→ Exercise instructions
The expected output is the complete listing, copied exactly.

BEGIN

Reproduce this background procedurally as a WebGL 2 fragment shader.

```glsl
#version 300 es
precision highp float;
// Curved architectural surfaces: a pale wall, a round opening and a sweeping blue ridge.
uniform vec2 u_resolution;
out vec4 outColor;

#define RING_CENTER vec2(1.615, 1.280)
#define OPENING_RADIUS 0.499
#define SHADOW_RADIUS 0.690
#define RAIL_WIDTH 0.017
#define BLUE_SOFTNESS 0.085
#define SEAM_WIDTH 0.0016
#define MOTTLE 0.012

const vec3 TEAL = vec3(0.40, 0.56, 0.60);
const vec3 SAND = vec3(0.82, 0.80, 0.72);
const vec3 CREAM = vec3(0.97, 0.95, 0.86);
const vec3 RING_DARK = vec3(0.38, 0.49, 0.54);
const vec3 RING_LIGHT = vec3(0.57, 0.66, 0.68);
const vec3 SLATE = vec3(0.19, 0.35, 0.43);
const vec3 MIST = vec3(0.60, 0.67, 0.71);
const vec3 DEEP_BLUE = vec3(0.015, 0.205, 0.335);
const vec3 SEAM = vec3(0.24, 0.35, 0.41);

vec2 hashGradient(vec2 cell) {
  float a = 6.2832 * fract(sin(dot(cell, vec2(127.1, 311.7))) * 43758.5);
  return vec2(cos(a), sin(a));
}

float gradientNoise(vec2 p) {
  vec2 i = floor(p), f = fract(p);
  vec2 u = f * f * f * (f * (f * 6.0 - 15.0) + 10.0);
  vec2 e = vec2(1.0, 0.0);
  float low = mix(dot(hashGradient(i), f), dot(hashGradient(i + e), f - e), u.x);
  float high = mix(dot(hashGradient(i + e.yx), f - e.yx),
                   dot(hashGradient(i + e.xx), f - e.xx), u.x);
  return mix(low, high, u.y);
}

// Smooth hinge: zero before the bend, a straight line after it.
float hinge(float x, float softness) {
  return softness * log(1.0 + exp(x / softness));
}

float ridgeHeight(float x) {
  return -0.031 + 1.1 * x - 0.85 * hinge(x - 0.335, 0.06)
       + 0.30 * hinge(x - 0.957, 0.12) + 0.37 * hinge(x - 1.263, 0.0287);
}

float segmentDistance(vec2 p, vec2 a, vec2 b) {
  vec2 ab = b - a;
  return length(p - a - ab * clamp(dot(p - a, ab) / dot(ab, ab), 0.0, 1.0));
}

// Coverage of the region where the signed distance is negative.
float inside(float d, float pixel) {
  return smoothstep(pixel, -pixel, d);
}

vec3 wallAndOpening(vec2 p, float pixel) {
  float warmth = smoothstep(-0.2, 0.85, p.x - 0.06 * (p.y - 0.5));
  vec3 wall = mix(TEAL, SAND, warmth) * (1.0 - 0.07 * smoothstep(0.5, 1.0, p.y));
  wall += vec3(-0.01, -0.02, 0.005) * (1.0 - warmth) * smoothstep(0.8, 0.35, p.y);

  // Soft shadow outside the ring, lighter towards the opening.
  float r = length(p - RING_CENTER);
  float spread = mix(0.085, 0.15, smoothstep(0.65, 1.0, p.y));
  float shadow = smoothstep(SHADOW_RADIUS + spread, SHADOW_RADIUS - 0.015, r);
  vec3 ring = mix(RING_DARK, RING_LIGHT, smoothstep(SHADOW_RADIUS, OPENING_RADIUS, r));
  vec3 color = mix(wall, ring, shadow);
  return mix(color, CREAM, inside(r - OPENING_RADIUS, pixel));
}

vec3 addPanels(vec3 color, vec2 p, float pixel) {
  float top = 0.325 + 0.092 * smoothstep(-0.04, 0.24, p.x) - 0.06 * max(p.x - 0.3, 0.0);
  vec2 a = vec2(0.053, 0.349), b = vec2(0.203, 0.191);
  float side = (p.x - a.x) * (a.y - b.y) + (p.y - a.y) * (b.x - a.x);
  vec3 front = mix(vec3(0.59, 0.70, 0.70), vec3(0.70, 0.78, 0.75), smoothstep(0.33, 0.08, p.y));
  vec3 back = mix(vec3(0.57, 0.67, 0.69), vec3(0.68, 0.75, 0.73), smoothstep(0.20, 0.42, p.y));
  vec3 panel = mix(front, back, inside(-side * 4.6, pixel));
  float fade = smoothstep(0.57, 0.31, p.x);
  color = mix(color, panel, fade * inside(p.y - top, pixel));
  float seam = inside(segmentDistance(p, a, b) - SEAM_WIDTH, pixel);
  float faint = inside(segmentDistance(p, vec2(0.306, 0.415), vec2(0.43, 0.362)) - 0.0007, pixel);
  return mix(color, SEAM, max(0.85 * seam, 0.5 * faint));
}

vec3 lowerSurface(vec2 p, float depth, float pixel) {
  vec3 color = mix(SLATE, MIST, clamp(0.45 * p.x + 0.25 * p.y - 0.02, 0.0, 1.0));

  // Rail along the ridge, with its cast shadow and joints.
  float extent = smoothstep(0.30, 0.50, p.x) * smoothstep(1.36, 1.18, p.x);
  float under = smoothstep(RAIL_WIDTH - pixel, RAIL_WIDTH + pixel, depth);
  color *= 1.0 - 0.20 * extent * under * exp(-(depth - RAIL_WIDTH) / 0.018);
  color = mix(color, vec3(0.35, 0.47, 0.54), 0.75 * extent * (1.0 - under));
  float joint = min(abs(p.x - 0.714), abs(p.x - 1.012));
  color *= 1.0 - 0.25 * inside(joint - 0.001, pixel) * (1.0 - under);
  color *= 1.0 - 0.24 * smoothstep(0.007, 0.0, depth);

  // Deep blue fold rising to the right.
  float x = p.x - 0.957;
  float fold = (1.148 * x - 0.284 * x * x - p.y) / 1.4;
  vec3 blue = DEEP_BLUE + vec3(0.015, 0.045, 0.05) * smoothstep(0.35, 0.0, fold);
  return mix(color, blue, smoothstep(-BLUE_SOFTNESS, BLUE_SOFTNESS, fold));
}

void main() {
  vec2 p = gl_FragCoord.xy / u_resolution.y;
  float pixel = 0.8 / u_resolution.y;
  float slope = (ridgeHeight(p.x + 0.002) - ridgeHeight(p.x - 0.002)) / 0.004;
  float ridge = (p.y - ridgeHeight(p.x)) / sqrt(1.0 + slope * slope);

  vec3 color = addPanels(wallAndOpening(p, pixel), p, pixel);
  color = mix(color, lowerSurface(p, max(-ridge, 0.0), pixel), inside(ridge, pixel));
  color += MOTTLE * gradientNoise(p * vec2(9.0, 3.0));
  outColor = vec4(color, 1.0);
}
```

END

→ Task output
Reproduce this background procedurally as a WebGL 2 fragment shader.

```glsl
#version 300 es
precision highp float;
// Curved architectural surfaces: a pale wall, a round opening and a sweeping blue ridge.
uniform vec2 u_resolution;
out vec4 outColor;

#define RING_CENTER vec2(1.615, 1.280)
#define OPENING_RADIUS 0.499
#define SHADOW_RADIUS 0.690
#define RAIL_WIDTH 0.017
#define BLUE_SOFTNESS 0.085
#define SEAM_WIDTH 0.0016
#define MOTTLE 0.012

const vec3 TEAL = vec3(0.40, 0.56, 0.60);
const vec3 SAND = vec3(0.82, 0.80, 0.72);
const vec3 CREAM = vec3(0.97, 0.95, 0.86);
const vec3 RING_DARK = vec3(0.38, 0.49, 0.54);
const vec3 RING_LIGHT = vec3(0.57, 0.66, 0.68);
const vec3 SLATE = vec3(0.19, 0.35, 0.43);
const vec3 MIST = vec3(0.60, 0.67, 0.71);
const vec3 DEEP_BLUE = vec3(0.015, 0.205, 0.335);
const vec3 SEAM = vec3(0.24, 0.35, 0.41);

vec2 hashGradient(vec2 cell) {
  float a = 6.2832 * fract(sin(dot(cell, vec2(127.1, 311.7))) * 43758.5);
  return vec2(cos(a), sin(a));
}

float gradientNoise(vec2 p) {
  vec2 i = floor(p), f = fract(p);
  vec2 u = f * f * f * (f * (f * 6.0 - 15.0) + 10.0);
  vec2 e = vec2(1.0, 0.0);
  float low = mix(dot(hashGradient(i), f), dot(hashGradient(i + e), f - e), u.x);
  float high = mix(dot(hashGradient(i + e.yx), f - e.yx),
                   dot(hashGradient(i + e.xx), f - e.xx), u.x);
  return mix(low, high, u.y);
}

// Smooth hinge: zero before the bend, a straight line after it.
float hinge(float x, float softness) {
  return softness * log(1.0 + exp(x / softness));
}

float ridgeHeight(float x) {
  return -0.031 + 1.1 * x - 0.85 * hinge(x - 0.335, 0.06)
       + 0.30 * hinge(x - 0.957, 0.12) + 0.37 * hinge(x - 1.263, 0.0287);
}

float segmentDistance(vec2 p, vec2 a, vec2 b) {
  vec2 ab = b - a;
  return length(p - a - ab * clamp(dot(p - a, ab) / dot(ab, ab), 0.0, 1.0));
}

// Coverage of the region where the signed distance is negative.
float inside(float d, float pixel) {
  return smoothstep(pixel, -pixel, d);
}

vec3 wallAndOpening(vec2 p, float pixel) {
  float warmth = smoothstep(-0.2, 0.85, p.x - 0.06 * (p.y - 0.5));
  vec3 wall = mix(TEAL, SAND, warmth) * (1.0 - 0.07 * smoothstep(0.5, 1.0, p.y));
  wall += vec3(-0.01, -0.02, 0.005) * (1.0 - warmth) * smoothstep(0.8, 0.35, p.y);

  // Soft shadow outside the ring, lighter towards the opening.
  float r = length(p - RING_CENTER);
  float spread = mix(0.085, 0.15, smoothstep(0.65, 1.0, p.y));
  float shadow = smoothstep(SHADOW_RADIUS + spread, SHADOW_RADIUS - 0.015, r);
  vec3 ring = mix(RING_DARK, RING_LIGHT, smoothstep(SHADOW_RADIUS, OPENING_RADIUS, r));
  vec3 color = mix(wall, ring, shadow);
  return mix(color, CREAM, inside(r - OPENING_RADIUS, pixel));
}

vec3 addPanels(vec3 color, vec2 p, float pixel) {
  float top = 0.325 + 0.092 * smoothstep(-0.04, 0.24, p.x) - 0.06 * max(p.x - 0.3, 0.0);
  vec2 a = vec2(0.053, 0.349), b = vec2(0.203, 0.191);
  float side = (p.x - a.x) * (a.y - b.y) + (p.y - a.y) * (b.x - a.x);
  vec3 front = mix(vec3(0.59, 0.70, 0.70), vec3(0.70, 0.78, 0.75), smoothstep(0.33, 0.08, p.y));
  vec3 back = mix(vec3(0.57, 0.67, 0.69), vec3(0.68, 0.75, 0.73), smoothstep(0.20, 0.42, p.y));
  vec3 panel = mix(front, back, inside(-side * 4.6, pixel));
  float fade = smoothstep(0.57, 0.31, p.x);
  color = mix(color, panel, fade * inside(p.y - top, pixel));
  float seam = inside(segmentDistance(p, a, b) - SEAM_WIDTH, pixel);
  float faint = inside(segmentDistance(p, vec2(0.306, 0.415), vec2(0.43, 0.362)) - 0.0007, pixel);
  return mix(color, SEAM, max(0.85 * seam, 0.5 * faint));
}

vec3 lowerSurface(vec2 p, float depth, float pixel) {
  vec3 color = mix(SLATE, MIST, clamp(0.45 * p.x + 0.25 * p.y - 0.02, 0.0, 1.0));

  // Rail along the ridge, with its cast shadow and joints.
  float extent = smoothstep(0.30, 0.50, p.x) * smoothstep(1.36, 1.18, p.x);
  float under = smoothstep(RAIL_WIDTH - pixel, RAIL_WIDTH + pixel, depth);
  color *= 1.0 - 0.20 * extent * under * exp(-(depth - RAIL_WIDTH) / 0.018);
  color = mix(color, vec3(0.35, 0.47, 0.54), 0.75 * extent * (1.0 - under));
  float joint = min(abs(p.x - 0.714), abs(p.x - 1.012));
  color *= 1.0 - 0.25 * inside(joint - 0.001, pixel) * (1.0 - under);
  color *= 1.0 - 0.24 * smoothstep(0.007, 0.0, depth);

  // Deep blue fold rising to the right.
  float x = p.x - 0.957;
  float fold = (1.148 * x - 0.284 * x * x - p.y) / 1.4;
  vec3 blue = DEEP_BLUE + vec3(0.015, 0.045, 0.05) * smoothstep(0.35, 0.0, fold);
  return mix(color, blue, smoothstep(-BLUE_SOFTNESS, BLUE_SOFTNESS, fold));
}

void main() {
  vec2 p = gl_FragCoord.xy / u_resolution.y;
  float pixel = 0.8 / u_resolution.y;
  float slope = (ridgeHeight(p.x + 0.002) - ridgeHeight(p.x - 0.002)) / 0.004;
  float ridge = (p.y - ridgeHeight(p.x)) / sqrt(1.0 + slope * slope);

  vec3 color = addPanels(wallAndOpening(p, pixel), p, pixel);
  color = mix(color, lowerSurface(p, max(-ridge, 0.0), pixel), inside(ridge, pixel));
  color += MOTTLE * gradientNoise(p * vec2(9.0, 3.0));
  outColor = vec4(color, 1.0);
}
```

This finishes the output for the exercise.